    Three years is a long time if you're innocent and that's what is suppose to be presumed! The evidence looks to me as though he should have been allowed a bond! But that same evidence appears to call for a trial!!

  • twc Oct 15, 2007

    I really don't like the sound of one person who is not a judge having the power to decide if this case is tried or not!! That sounds to me like something a Grand Jury should decide! This is not a situation where there is no involvement. I believe it has already been shown by his own admission and that of the other perp that he was involved! A court of law needs to weigh that evidence; not someone from another jurisdiction who doesn't have to answer to anyone from Wilson County. Let justice be served!!
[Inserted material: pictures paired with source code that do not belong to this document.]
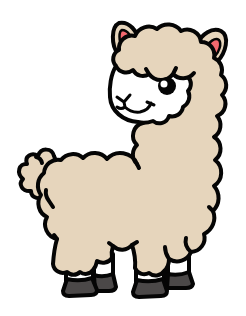
<!DOCTYPE html>
<html lang="en">
<head>
<meta charset="utf-8">
<title>Alpaca</title>
<style>
:root { --paper: #ffffff; --wool: #e6d5bc; --ink: #050505; --ear: #f4686f; --hoof: #4b4848; }
html, body { margin: 0; background: var(--paper); overflow: hidden; }
svg { display: block; width: 246px; height: 316px; }
.alpaca { stroke: var(--ink); stroke-width: 4; stroke-linecap: round; stroke-linejoin: round; fill: none; }
.wool { fill: var(--wool); }
.skin { fill: var(--paper); }
.hoof { fill: var(--hoof); }
.ear-inner { fill: var(--ear); stroke-width: 2.5; }
.fine { stroke-width: 3; }
.eye { fill: var(--ink); stroke: none; }
.glint { fill: var(--paper); stroke: none; }
</style>
</head>
<body>
<svg viewBox="0 0 246 316" role="img" aria-label="Cartoon alpaca with beige wool">
  <g class="alpaca">
    <g id="far-legs">
      <path class="skin" d="M94 254V277H113V254Z"/>
      <path class="hoof" d="M94 275Q103 278 113 274L116 287Q115 291 109 291H95Z"/>
      <path class="skin" d="M168 250V275H189V250Z"/>
      <path class="hoof" d="M168 274Q179 276 189 272L193 284Q192 288 186 288H167Z"/>
    </g>
    <g id="near-legs">
      <path class="skin" d="M66 265V281H93V265Z"/>
      <path class="hoof" d="M67 279Q80 282 92 278L97 290Q97 295 91 295L69 296Q63 296 63 291Z"/>
      <path class="skin" d="M136 266V282H164V266Z"/>
      <path class="hoof" d="M137 280Q150 283 163 279L167 291Q167 296 161 296L139 297Q133 297 133 292Z"/>
    </g>
    <path id="tail" class="wool" d="M48 195C40 201 31 198 31 191C22 192 18 184 23 179C16 173 19 163 27 164C24 156 32 152 38 156C41 147 52 148 54 156L62 175Z"/>
    <g id="ears">
      <path class="wool" d="M118 54C111 45 111 27 119 23C129 21 138 31 139 43Z"/>
      <path class="ear-inner" d="M123 48C118 41 119 31 122 30C128 30 132 37 132 43Z"/>
      <path class="wool" d="M197 44C202 34 212 27 221 31C230 36 226 53 217 62Z"/>
      <path class="ear-inner" d="M205 48C209 42 215 37 219 40C222 44 219 52 215 56Z"/>
    </g>
    <path id="body" class="wool" d="M116 66A10 10 0 0 1 119 50A13 13 0 0 1 135 36A15 15 0 0 1 157 29A16 16 0 0 1 181 31A14 14 0 0 1 201 42A13 13 0 0 1 214 58A13 13 0 0 1 221 75A13 13 0 0 1 222 95A13 13 0 0 1 217 116A14 14 0 0 1 214 137A14 14 0 0 1 215 160A16 16 0 0 1 214 186A18 18 0 0 1 213 211A18 18 0 0 1 204 234A14 14 0 0 1 191 252A15 15 0 0 1 169 259Q169 267 164 271A10 10 0 0 1 149 273A10 10 0 0 1 135 268Q136 257 132 245A13 13 0 0 1 113 246Q111 252 112 258A11 11 0 0 1 97 261Q96 267 93 270A9 9 0 0 1 80 272A9 9 0 0 1 67 272A10 10 0 0 1 53 264Q54 249 57 239A15 15 0 0 1 47 217A15 15 0 0 1 41 195A16 16 0 0 1 44 173A14 14 0 0 1 61 160A15 15 0 0 1 83 158A16 16 0 0 1 107 159A18 18 0 0 1 137 164A13 13 0 0 1 137 145A13 13 0 0 1 143 123L145 98Z"/>
    <path id="face" class="skin" d="M116 66C111 74 109 87 110 97C111 111 123 121 138 122Q145 124 153 121A10 10 0 0 0 169 116A11 11 0 0 0 183 107A12 12 0 0 0 188 91A10 10 0 0 0 188 77L160 66Z"/>
    <path id="fringe" class="wool" stroke="none" d="M116 66A11 11 0 0 0 133 70A11 11 0 0 0 149 74A15 15 0 0 0 173 74A14 14 0 0 0 194 73L178 55H125Z"/>
    <path id="fringe-line" d="M116 66A11 11 0 0 0 133 70A11 11 0 0 0 149 74A15 15 0 0 0 173 74A14 14 0 0 0 194 73M149 74L146 69M173 74L176 68"/>
    <g id="features">
      <circle class="eye" cx="167" cy="86" r="9"/>
      <circle class="glint" cx="164" cy="84" r="3.5"/>
      <path class="fine" d="M117 97L124 102L130 95M124 102L125 107M117 107Q121 110 125 107Q131 113 140 112Q149 110 151 103M147 102L154 105"/>
    </g>
    <path id="wool-folds" d="M137 164L139 168M57 239L54 235M132 245L137 242M113 246L109 243M191 252Q184 246 186 238M213 211L209 207M53 207L49 201Q45 196 46 190M169 259Q165 253 165 247M36 157Q41 158 42 163"/>
  </g>
</svg>
</body>
</html>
  • zoocrew Oct 15, 2007

    just how many people are going to decide to "review" this case

  • whatusay Oct 15, 2007

    Meandmytwo....Johnson helped Meeks clean the car and get rid of it...is that being part of the crime. Also witnesses say they saw Mrs Willis struggling with two black men before she was murdered. Let a jury decide his guilt or innocence, not you on what you are hearing from the NAACP.

  • Harrison Bergeron Oct 15, 2007

    Look, the wheels of justice turn slowly. The defense attorney(s) also played a part in prolonging the case by their scheduling conflicts with other cases. The murderer did not confess to sole responsibility until 4/2007, so until that time, Johnson was being held for murder. He couldn't afford bail for a capital crime, that's not the government's problem.

    Unfortunately, capital crimes take a long time to build a case for. Crime labs are booked beyond capacity, docket overloading, etc.

    I'm sure that if the charges are reduced, he will be credited for time served.

  • Meandmytwo Oct 15, 2007

    Three years and no trail or evidence. Let this young man go and enjoy his life.

  • yeahright2 Oct 15, 2007

    Agreed, three years without a trial is too way too long. This part of the legal system is flawed that a person can spend so long in jail without being convicted of a crime. This statement applies to any crime in general and not just this one specifically.

  • BUCKEYEnNC Oct 15, 2007

    Three years without a trial is unacceptable! If he took part, then he needs to get his just punishment via trial and punishment. Everyone needs closure. The longer this drags out, the more painful it is for the victim's family.

  • methinks Oct 15, 2007

    The other defendant that is out on bond and has been out for a while was charged for giving a false alibi for Johnson, not covering up the crime scene as Johnson has admitted doing. The police and DA feel there is enough evidence to charge Johnson with murder. Deans wasn't ever there. He only gave Johnson an alibi. Deans and Johnson did not commit the same crimes.

  • wp Oct 15, 2007

    If I'm not mistaken, he was in jail b/c he couldn't post bond. The bond was to high for his family to pay. The bond was high because it was thought he took part in actually raping and killing this girl. Now, his bond has been reduced & paid, because the boy already found guilty for the crime said that Johnson didn't rape or kill the girl. All he did was help clean the car. Johnson should have his day in court being charged as an accessory, especially since no DNA or other evidence was found at the crime scene linking Johnson to it. If he's found guilty as an accessory, let him serve time. He should have come forward as soon as he knew what his friend had done, not help him clean the car.

More...